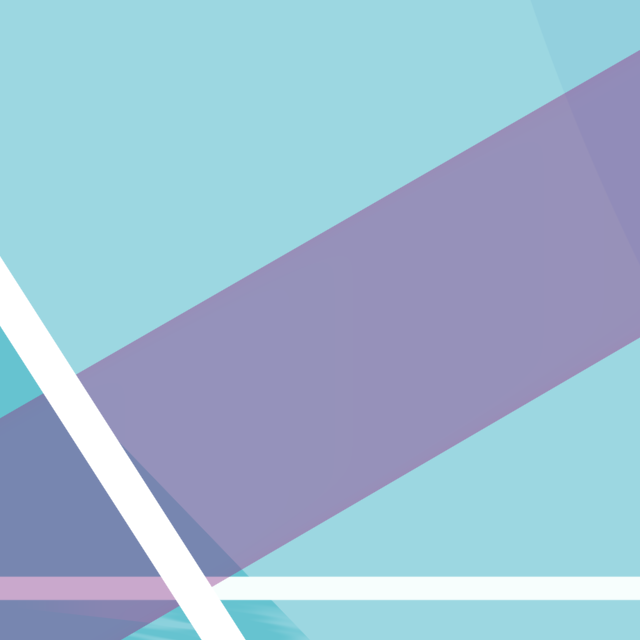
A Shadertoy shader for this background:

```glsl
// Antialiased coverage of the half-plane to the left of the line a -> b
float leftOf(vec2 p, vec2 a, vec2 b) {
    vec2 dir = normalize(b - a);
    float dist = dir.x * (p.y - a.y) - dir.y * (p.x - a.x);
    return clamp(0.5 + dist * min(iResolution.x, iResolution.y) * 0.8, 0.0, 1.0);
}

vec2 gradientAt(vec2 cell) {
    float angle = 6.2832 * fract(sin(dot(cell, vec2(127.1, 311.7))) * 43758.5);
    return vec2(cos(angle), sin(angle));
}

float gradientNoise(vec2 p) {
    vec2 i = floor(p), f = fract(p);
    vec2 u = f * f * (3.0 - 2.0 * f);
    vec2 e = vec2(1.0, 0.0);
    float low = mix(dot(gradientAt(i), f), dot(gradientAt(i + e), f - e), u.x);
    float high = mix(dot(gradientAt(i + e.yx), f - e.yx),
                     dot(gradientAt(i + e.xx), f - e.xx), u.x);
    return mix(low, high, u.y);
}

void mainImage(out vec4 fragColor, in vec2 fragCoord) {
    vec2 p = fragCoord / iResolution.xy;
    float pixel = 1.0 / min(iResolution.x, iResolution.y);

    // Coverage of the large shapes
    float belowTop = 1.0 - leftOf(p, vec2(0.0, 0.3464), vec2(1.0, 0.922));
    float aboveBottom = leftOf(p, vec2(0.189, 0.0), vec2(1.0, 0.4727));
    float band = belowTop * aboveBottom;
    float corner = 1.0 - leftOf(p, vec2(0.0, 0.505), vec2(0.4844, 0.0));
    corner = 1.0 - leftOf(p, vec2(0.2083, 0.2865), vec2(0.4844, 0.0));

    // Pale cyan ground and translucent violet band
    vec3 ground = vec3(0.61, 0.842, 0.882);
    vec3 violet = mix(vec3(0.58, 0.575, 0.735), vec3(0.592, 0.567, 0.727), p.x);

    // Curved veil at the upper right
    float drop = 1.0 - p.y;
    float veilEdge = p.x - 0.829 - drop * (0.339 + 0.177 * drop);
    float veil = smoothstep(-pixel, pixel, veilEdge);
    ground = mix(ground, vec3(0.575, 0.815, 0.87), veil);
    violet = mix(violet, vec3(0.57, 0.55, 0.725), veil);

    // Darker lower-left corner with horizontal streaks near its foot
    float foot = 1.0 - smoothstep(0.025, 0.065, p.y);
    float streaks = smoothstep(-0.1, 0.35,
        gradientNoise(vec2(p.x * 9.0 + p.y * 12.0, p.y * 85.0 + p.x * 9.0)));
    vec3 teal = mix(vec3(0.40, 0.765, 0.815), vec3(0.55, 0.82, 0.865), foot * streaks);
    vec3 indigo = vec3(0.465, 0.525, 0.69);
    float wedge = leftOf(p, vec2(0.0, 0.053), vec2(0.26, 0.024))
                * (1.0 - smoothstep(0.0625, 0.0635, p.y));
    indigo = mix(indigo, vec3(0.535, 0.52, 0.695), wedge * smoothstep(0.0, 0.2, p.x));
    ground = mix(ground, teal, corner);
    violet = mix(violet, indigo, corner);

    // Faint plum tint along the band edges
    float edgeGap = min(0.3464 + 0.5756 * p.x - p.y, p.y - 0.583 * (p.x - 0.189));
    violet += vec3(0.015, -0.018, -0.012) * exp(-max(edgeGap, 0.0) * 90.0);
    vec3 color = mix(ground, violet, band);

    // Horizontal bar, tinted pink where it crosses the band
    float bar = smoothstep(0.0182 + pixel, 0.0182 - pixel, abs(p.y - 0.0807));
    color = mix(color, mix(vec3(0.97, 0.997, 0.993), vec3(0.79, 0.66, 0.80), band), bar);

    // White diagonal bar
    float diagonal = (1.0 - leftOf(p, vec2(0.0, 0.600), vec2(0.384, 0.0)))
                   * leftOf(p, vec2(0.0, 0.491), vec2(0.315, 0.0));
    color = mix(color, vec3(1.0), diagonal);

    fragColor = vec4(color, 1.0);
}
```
______
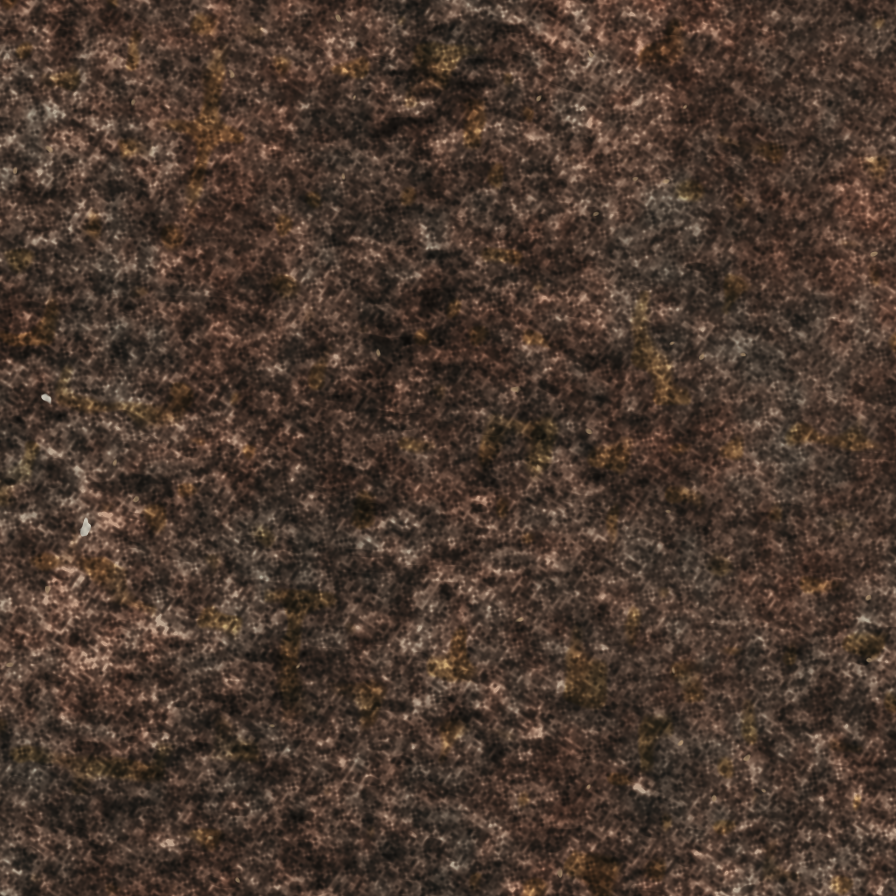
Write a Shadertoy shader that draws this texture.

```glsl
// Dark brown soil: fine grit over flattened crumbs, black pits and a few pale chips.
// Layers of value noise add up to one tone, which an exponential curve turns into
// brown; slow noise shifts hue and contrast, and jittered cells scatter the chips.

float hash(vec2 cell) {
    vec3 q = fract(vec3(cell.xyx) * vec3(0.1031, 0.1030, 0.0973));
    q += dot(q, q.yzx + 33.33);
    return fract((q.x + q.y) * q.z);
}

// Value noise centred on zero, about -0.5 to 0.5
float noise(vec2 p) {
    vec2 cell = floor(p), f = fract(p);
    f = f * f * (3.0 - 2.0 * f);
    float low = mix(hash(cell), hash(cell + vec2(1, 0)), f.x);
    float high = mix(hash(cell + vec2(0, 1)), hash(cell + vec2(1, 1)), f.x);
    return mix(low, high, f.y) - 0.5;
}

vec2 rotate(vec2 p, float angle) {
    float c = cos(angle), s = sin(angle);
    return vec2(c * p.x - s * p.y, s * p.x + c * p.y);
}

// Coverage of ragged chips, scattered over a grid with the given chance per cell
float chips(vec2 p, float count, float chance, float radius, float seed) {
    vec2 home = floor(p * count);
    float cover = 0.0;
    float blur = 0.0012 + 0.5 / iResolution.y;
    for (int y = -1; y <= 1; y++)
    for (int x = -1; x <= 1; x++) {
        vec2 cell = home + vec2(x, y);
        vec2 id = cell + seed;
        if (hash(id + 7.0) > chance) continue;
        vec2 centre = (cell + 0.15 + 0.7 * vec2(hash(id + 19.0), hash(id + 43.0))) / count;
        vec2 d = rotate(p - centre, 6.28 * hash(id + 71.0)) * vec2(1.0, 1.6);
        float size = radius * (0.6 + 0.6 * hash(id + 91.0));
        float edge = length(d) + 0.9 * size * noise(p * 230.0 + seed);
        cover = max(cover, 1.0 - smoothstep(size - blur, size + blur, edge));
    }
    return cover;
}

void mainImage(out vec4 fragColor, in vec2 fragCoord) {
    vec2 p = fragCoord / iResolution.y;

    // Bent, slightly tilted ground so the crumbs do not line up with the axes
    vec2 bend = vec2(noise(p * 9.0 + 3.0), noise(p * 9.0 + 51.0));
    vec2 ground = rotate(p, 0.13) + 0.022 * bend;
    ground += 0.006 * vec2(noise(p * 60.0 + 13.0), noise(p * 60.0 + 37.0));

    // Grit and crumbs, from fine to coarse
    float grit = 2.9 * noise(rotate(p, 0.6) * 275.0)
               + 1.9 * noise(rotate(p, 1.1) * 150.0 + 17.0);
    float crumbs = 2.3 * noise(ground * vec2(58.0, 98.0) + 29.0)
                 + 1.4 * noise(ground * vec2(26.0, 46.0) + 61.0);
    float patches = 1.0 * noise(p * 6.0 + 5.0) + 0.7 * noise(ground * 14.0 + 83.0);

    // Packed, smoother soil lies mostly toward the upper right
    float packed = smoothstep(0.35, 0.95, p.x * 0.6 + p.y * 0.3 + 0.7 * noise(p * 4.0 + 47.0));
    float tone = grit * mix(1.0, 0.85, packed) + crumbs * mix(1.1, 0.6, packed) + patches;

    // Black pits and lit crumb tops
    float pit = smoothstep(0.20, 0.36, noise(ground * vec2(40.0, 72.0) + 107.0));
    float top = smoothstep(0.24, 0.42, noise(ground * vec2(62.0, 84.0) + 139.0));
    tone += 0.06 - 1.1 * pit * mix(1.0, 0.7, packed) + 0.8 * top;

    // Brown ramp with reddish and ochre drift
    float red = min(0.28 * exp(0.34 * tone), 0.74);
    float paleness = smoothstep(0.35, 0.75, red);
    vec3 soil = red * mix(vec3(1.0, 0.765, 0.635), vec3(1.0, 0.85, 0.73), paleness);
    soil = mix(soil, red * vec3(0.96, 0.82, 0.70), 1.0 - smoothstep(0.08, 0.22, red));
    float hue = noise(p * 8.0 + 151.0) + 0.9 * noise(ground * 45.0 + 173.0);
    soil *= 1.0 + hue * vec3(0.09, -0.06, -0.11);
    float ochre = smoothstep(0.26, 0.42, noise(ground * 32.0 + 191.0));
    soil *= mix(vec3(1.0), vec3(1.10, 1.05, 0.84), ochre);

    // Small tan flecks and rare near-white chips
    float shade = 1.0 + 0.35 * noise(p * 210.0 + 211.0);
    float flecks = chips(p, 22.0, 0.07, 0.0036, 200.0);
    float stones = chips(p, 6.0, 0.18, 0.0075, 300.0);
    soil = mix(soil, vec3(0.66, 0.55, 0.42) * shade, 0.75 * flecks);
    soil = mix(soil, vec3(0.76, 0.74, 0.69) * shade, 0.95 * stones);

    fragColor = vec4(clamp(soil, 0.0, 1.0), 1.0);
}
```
______
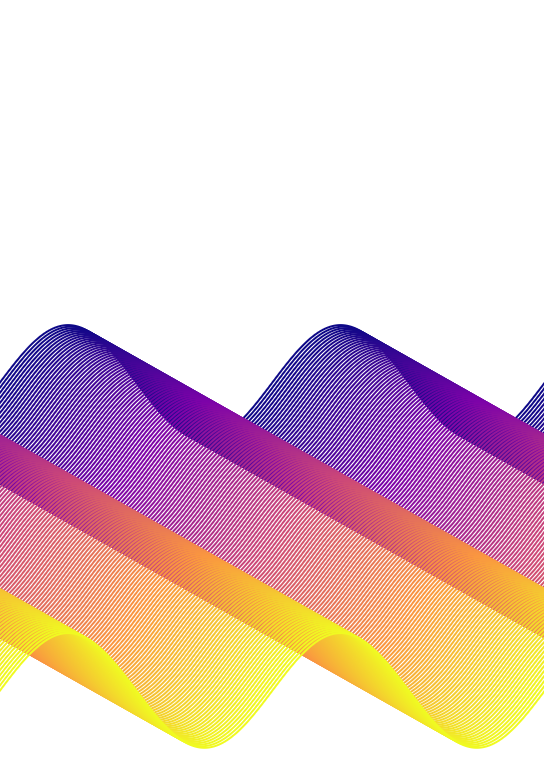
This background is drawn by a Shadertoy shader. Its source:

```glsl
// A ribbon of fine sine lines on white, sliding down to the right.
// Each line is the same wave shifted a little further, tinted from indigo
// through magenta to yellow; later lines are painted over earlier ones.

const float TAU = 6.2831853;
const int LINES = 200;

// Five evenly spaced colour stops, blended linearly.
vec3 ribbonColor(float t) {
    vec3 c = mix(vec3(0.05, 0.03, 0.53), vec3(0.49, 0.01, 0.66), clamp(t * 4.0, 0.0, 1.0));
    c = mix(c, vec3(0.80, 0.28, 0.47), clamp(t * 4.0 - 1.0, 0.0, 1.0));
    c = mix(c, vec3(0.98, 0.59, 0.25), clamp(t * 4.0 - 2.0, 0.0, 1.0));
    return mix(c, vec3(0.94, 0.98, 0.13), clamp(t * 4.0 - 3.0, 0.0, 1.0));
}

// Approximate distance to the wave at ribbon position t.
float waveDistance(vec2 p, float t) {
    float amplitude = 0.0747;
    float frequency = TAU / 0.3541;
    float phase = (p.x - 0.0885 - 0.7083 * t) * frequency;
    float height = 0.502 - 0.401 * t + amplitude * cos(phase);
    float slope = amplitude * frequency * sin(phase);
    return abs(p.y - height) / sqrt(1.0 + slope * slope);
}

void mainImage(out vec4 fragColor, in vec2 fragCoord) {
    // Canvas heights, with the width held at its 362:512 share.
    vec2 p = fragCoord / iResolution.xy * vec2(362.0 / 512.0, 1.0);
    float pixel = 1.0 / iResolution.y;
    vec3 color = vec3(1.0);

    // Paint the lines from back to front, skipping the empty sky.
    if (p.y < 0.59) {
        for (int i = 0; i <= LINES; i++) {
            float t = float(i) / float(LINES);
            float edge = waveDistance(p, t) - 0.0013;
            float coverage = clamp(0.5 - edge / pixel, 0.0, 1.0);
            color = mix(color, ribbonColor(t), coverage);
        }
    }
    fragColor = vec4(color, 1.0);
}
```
______
**Task details:** List each line in the listing that contains the string "count".

**Solved problem:**
float chips(vec2 p, float count, float chance, float radius, float seed) {
    vec2 home = floor(p * count);
        vec2 centre = (cell + 0.15 + 0.7 * vec2(hash(id + 19.0), hash(id + 43.0))) / count;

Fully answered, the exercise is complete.